── EXERCISE DATA

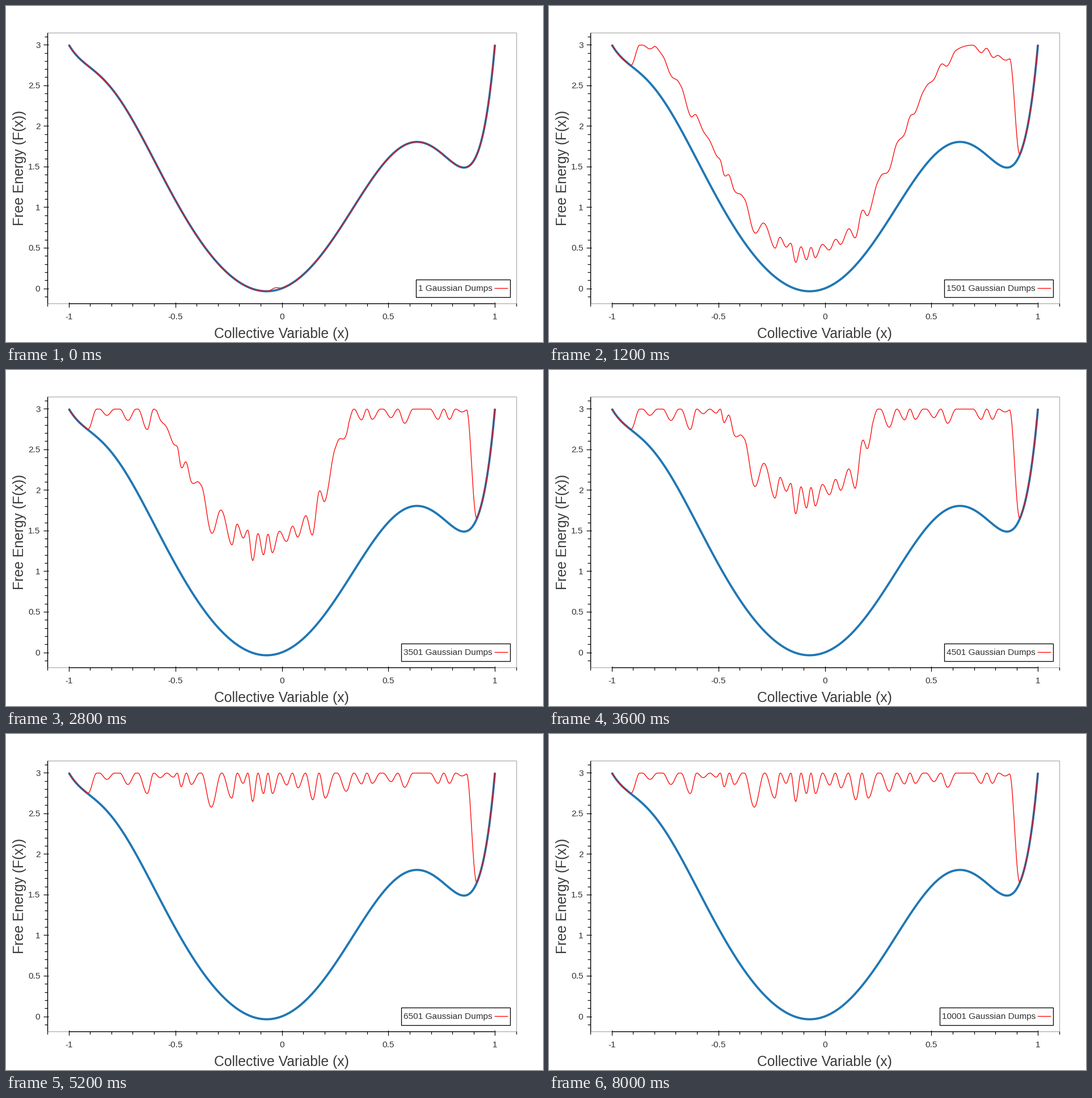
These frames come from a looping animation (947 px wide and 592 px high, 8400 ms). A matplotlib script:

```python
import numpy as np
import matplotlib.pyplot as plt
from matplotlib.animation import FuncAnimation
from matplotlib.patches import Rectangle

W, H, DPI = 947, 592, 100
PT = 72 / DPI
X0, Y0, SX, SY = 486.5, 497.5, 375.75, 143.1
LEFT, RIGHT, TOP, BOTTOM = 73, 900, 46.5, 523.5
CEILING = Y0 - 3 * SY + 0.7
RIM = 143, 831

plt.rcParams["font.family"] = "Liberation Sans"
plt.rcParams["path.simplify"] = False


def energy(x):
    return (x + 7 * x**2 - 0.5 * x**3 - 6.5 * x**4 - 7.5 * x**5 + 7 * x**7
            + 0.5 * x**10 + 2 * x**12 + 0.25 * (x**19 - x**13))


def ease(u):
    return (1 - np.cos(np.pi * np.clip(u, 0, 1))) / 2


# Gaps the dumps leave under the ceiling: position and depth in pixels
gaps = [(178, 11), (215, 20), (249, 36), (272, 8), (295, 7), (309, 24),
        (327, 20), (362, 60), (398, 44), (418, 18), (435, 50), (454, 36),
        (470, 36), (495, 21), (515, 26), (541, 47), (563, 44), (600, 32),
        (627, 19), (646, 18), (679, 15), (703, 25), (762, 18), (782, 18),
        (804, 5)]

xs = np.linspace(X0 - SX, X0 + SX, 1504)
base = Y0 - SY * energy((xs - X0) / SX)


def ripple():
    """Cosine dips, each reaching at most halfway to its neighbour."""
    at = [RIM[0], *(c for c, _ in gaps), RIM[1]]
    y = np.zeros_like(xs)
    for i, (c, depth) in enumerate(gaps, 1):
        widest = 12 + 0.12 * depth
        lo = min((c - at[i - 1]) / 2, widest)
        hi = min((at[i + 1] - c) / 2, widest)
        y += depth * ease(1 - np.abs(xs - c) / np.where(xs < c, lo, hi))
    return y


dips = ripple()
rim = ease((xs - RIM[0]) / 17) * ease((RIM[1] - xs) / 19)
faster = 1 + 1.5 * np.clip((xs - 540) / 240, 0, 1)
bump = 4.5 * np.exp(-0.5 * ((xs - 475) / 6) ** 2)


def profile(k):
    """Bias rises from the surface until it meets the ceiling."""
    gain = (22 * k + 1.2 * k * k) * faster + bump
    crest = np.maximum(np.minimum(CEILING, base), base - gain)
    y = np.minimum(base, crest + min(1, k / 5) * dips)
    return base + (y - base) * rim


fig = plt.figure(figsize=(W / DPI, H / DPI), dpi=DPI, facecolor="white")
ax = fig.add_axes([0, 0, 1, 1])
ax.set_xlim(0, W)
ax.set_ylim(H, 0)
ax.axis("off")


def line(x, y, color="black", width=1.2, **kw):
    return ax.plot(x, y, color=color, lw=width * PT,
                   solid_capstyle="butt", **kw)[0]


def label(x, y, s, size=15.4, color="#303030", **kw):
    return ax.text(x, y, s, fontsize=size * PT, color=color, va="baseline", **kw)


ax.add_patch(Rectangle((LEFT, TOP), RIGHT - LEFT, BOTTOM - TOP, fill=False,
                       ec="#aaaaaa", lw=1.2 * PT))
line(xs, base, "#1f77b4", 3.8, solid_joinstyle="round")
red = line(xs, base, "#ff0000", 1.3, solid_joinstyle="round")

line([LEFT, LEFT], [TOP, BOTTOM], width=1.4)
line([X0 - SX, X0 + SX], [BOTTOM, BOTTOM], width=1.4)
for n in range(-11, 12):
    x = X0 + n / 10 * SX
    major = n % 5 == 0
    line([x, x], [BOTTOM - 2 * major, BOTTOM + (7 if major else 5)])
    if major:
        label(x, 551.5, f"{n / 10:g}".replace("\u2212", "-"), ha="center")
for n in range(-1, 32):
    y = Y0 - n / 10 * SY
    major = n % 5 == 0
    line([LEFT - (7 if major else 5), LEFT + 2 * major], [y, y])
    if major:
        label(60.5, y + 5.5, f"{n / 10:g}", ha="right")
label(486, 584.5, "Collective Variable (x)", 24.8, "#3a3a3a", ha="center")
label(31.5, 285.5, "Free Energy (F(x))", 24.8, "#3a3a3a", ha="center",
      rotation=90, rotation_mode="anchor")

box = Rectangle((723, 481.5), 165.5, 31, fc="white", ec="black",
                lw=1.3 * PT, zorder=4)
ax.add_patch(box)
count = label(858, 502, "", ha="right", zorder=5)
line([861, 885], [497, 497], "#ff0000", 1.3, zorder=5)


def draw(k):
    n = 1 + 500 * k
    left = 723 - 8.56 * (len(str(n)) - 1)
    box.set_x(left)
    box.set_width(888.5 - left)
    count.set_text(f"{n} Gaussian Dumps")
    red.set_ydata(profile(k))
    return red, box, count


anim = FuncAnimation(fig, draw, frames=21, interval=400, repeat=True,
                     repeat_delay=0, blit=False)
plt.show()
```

────

*EXERCISE DETAILS:*
Go through the records and copy each line with "round" in it.

*ANSWER BELOW:*
line(xs, base, "#1f77b4", 3.8, solid_joinstyle="round")
red = line(xs, base, "#ff0000", 1.3, solid_joinstyle="round")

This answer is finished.